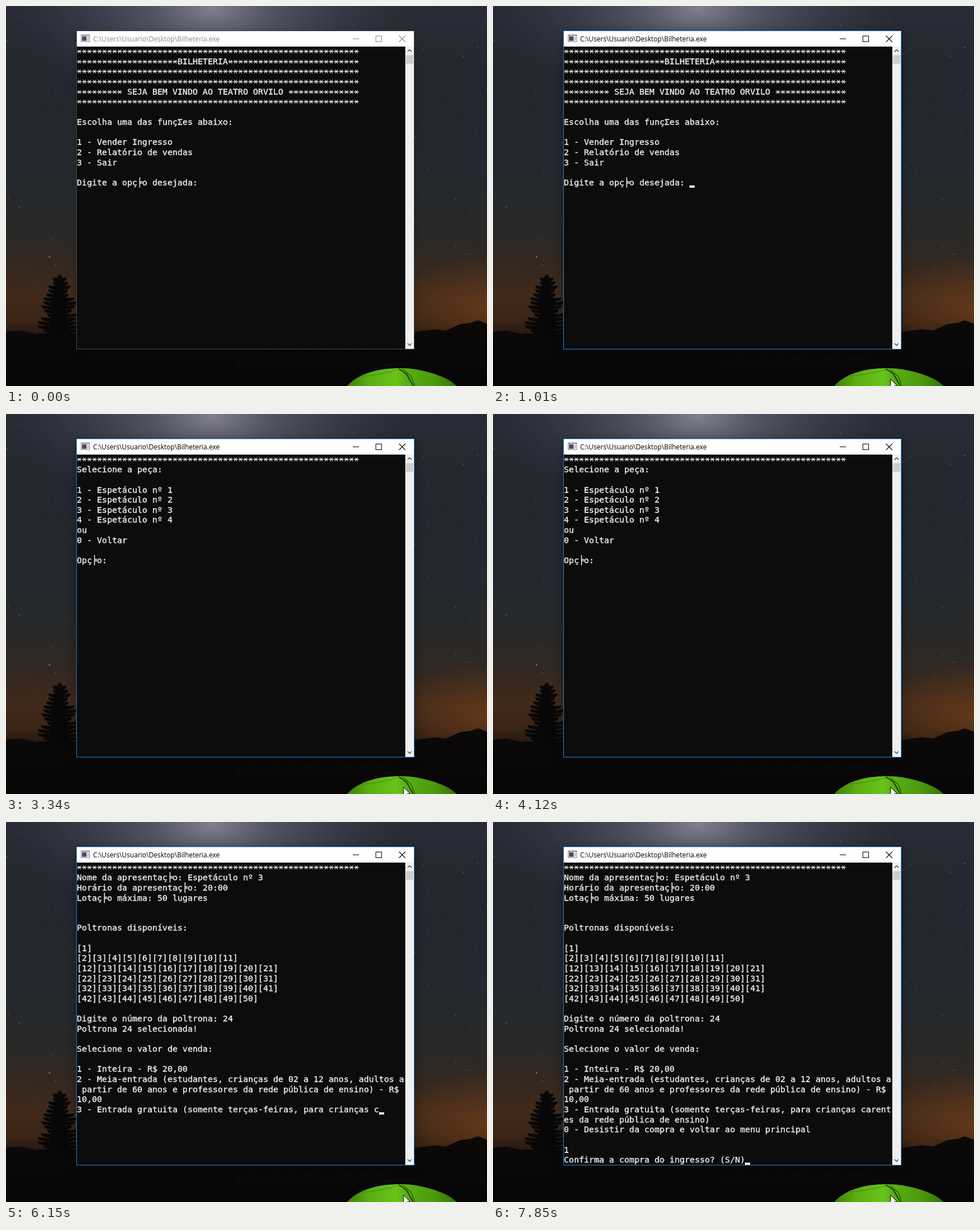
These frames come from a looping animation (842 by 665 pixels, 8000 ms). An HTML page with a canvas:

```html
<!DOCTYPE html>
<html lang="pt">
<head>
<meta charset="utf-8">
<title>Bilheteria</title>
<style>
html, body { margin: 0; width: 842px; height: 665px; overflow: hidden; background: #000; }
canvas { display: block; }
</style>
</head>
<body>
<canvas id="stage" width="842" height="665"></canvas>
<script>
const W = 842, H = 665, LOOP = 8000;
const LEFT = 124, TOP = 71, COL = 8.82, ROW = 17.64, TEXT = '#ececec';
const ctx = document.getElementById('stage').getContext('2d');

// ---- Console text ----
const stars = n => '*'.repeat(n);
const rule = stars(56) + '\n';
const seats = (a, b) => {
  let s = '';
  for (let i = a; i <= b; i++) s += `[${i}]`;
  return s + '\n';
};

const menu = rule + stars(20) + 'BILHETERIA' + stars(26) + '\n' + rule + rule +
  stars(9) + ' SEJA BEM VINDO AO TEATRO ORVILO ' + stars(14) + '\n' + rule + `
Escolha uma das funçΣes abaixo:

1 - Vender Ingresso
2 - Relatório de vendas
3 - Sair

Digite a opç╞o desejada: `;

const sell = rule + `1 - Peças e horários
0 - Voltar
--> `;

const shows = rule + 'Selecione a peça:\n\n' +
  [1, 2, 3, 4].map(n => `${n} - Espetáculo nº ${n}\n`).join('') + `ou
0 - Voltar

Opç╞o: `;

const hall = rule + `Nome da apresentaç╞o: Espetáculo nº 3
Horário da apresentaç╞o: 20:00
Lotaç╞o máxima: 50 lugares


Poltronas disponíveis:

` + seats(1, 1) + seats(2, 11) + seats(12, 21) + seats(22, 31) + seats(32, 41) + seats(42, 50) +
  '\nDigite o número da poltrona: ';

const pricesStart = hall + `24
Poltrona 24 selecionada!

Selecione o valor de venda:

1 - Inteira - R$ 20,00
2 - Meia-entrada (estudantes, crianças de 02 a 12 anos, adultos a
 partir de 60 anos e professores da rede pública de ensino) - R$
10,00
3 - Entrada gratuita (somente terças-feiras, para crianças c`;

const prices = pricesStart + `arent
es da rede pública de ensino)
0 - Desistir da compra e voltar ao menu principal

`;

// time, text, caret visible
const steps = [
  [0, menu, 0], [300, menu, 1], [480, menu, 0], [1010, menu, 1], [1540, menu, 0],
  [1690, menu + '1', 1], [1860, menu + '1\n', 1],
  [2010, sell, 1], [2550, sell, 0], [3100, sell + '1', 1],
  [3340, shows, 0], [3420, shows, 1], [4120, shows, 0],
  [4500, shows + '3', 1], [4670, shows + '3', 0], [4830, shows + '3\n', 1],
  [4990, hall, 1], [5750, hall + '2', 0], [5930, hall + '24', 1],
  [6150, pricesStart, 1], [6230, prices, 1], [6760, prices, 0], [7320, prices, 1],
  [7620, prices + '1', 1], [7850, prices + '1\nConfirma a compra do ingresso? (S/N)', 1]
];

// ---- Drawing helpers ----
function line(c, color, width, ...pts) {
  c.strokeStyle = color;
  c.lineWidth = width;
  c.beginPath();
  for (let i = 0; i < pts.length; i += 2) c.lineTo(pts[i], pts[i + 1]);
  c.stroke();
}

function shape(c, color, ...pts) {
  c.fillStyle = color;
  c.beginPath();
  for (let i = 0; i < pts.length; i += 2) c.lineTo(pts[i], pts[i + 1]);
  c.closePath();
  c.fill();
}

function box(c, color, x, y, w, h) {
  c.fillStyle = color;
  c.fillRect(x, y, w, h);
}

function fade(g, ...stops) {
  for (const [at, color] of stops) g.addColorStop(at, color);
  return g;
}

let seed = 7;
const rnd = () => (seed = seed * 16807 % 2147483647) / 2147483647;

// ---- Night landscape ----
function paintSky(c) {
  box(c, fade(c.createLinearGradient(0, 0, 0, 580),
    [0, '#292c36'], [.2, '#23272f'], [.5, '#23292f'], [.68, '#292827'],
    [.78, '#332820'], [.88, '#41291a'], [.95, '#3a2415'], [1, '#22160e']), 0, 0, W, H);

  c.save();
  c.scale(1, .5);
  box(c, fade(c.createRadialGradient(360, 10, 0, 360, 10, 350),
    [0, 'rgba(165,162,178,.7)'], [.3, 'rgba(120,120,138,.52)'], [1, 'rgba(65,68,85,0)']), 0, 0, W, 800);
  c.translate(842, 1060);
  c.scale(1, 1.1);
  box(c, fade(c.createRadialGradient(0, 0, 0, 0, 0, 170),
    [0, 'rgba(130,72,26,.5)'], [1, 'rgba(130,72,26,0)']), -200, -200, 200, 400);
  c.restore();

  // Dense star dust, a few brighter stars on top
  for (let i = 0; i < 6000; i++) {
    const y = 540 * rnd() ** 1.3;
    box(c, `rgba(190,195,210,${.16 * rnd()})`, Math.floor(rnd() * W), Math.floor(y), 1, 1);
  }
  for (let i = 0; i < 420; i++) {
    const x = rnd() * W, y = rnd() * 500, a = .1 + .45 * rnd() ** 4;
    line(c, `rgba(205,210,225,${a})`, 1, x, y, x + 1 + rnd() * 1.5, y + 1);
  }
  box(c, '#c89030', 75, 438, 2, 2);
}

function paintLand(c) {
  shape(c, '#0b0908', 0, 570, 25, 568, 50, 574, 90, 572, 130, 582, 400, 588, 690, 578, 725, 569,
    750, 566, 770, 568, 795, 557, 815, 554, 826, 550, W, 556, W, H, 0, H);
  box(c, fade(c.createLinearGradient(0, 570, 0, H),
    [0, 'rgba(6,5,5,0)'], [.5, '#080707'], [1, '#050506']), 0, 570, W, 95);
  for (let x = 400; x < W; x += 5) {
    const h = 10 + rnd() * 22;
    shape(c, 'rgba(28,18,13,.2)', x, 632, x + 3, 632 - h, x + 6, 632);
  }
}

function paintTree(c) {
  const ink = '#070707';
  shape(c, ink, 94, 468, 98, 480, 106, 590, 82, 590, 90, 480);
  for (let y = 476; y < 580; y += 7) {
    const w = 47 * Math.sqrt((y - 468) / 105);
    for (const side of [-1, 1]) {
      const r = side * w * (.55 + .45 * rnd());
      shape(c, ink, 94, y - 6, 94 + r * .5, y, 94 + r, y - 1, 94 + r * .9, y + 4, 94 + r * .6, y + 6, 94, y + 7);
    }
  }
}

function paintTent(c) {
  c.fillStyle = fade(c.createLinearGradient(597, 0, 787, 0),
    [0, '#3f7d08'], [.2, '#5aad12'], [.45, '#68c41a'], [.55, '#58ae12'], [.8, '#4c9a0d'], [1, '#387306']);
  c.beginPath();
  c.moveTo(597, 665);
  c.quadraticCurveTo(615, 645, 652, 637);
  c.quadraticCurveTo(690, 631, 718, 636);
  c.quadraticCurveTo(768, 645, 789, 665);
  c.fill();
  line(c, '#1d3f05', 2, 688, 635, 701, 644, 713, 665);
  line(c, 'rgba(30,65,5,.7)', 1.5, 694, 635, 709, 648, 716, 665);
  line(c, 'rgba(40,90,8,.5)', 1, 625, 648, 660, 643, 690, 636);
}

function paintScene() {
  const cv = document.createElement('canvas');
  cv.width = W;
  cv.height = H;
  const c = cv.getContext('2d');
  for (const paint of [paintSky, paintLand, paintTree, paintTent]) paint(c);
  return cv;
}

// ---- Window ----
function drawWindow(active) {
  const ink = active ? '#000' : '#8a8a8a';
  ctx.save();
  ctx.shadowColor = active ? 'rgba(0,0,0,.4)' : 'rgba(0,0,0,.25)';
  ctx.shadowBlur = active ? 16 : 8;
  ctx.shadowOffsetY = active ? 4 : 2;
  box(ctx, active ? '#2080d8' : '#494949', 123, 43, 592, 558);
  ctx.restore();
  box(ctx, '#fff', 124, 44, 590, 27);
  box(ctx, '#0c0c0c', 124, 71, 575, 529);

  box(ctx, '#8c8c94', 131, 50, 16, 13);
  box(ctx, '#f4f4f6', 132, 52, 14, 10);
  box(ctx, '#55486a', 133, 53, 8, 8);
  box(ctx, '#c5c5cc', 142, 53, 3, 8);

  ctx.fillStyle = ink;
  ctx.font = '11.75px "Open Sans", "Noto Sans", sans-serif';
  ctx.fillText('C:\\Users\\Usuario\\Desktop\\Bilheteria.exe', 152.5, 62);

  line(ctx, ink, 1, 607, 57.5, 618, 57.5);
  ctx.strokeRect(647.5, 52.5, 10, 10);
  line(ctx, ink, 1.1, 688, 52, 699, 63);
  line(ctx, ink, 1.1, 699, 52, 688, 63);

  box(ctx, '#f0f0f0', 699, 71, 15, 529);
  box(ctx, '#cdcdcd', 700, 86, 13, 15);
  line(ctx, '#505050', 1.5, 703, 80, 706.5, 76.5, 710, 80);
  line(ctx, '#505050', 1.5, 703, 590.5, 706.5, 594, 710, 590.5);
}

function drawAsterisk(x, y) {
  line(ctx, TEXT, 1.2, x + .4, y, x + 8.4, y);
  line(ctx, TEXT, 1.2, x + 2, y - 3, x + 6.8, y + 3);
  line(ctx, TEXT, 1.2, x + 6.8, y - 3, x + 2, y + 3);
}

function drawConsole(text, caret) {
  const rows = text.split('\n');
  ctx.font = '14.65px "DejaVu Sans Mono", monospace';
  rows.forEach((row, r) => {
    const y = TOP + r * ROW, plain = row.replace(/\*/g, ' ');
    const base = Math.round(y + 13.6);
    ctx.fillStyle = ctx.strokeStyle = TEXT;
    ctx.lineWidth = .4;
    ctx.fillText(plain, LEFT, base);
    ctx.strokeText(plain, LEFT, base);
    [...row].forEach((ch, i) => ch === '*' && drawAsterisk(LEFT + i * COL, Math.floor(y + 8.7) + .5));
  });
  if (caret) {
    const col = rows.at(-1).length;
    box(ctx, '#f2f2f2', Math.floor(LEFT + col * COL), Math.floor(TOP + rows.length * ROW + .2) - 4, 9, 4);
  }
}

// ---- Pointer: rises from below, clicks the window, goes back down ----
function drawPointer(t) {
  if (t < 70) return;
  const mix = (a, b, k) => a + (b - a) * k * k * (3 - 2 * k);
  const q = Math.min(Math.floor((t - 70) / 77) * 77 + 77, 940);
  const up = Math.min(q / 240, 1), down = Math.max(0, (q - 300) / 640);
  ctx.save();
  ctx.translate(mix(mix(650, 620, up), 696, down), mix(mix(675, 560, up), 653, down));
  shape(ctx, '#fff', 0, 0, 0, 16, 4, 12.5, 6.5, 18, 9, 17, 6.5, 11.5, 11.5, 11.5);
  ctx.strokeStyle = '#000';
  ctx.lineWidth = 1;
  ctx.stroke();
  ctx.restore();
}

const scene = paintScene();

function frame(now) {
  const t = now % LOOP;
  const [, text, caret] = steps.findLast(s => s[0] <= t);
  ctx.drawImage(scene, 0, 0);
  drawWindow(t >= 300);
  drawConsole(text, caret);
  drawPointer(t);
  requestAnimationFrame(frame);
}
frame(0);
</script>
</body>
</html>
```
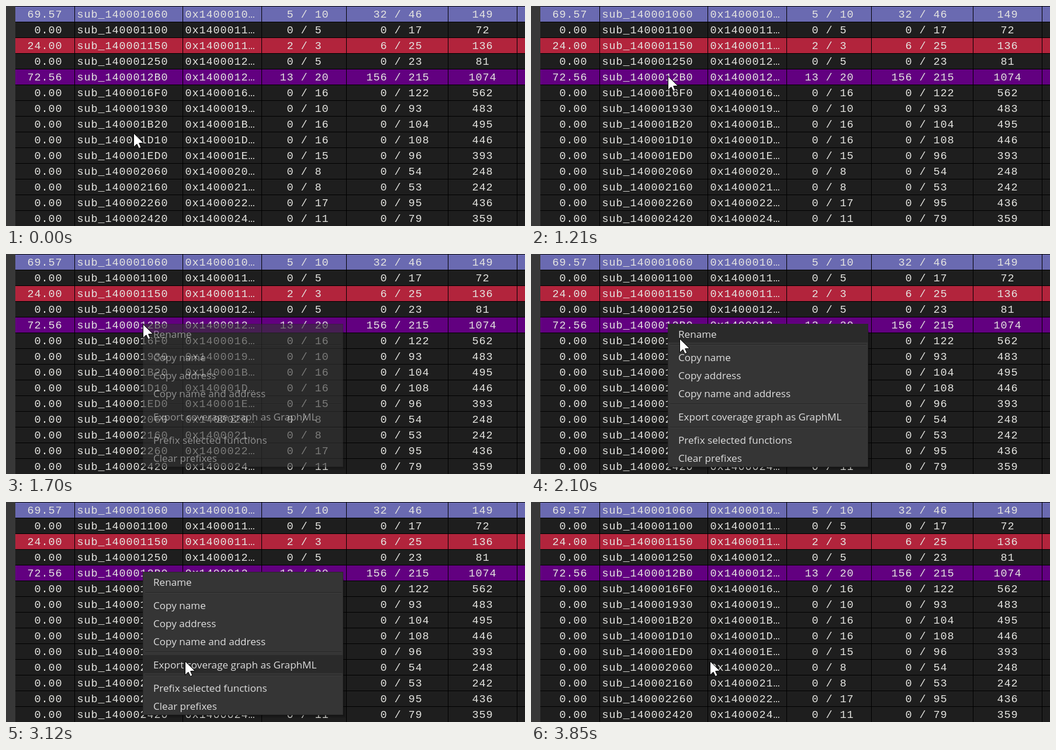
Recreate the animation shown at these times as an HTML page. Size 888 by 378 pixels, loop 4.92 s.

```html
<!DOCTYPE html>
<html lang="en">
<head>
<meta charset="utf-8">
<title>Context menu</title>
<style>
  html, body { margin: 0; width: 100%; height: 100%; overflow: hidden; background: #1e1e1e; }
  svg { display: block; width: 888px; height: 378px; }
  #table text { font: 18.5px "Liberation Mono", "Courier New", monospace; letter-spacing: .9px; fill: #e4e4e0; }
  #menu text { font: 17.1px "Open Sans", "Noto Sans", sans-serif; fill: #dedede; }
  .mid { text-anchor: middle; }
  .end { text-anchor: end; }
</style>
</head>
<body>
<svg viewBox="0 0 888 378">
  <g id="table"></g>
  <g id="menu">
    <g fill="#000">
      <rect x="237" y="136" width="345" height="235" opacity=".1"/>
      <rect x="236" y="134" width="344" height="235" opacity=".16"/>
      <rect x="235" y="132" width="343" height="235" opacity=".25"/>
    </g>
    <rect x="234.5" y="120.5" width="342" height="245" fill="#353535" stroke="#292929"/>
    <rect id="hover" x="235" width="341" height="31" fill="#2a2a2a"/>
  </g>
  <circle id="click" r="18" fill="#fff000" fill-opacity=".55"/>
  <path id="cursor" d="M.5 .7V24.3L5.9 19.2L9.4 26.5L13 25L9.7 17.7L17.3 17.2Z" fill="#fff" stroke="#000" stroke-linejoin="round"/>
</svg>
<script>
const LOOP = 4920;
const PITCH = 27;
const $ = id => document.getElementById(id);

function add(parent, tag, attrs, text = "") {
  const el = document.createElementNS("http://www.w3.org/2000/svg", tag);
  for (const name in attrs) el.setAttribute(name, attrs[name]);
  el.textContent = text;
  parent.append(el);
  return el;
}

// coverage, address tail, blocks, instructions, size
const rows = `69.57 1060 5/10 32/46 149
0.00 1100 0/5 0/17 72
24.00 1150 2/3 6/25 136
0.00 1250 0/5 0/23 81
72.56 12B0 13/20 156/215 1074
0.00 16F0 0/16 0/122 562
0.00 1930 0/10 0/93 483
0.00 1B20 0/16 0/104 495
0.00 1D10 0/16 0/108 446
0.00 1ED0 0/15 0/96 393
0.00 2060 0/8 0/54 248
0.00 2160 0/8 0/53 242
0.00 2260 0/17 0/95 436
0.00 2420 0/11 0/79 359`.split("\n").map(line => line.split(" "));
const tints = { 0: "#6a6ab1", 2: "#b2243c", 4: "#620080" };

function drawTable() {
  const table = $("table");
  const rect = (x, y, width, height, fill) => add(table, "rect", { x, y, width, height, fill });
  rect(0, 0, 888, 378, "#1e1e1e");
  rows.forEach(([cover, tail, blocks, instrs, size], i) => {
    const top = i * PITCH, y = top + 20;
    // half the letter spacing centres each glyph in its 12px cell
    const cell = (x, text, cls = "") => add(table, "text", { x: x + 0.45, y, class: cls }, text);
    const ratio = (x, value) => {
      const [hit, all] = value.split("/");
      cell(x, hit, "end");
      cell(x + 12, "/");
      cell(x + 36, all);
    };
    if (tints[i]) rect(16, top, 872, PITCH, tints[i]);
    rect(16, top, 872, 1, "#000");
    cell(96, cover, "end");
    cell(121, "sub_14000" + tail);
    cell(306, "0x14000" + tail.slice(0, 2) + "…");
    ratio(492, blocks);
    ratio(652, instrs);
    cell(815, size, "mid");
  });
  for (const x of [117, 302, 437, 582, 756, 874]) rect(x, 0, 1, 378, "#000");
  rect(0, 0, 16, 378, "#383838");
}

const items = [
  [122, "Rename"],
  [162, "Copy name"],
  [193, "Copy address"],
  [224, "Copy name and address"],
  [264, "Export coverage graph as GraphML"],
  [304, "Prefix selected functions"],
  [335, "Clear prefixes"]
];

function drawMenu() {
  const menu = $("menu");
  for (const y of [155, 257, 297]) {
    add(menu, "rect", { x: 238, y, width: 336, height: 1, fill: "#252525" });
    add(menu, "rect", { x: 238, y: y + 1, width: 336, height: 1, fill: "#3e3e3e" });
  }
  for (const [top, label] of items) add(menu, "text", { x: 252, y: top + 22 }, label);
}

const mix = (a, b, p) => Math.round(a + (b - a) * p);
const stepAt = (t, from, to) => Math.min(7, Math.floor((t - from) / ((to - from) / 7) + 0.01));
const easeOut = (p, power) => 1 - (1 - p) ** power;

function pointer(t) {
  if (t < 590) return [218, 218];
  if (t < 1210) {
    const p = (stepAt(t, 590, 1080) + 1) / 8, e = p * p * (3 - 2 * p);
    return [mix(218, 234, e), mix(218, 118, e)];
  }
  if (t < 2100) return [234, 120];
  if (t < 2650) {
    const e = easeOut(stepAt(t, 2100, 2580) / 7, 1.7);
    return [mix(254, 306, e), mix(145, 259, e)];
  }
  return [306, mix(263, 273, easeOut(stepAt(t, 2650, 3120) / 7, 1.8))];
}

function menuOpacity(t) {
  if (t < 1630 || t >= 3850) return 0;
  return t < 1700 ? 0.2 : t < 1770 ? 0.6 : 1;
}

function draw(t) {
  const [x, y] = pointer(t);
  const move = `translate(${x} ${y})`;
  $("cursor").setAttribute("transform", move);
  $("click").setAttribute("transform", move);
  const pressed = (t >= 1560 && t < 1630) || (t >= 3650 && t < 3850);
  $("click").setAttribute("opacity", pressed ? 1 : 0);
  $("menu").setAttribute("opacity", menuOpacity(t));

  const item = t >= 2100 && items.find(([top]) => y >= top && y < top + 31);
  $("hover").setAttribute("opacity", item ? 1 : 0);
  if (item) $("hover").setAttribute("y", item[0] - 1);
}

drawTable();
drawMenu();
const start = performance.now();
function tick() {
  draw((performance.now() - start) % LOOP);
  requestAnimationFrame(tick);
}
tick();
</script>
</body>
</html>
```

WHAT IS EXPECTED - Among the lines of the data above, some may hold the word "LEFT"; report how many, as a single number.

WRITTEN RESPONSE - 5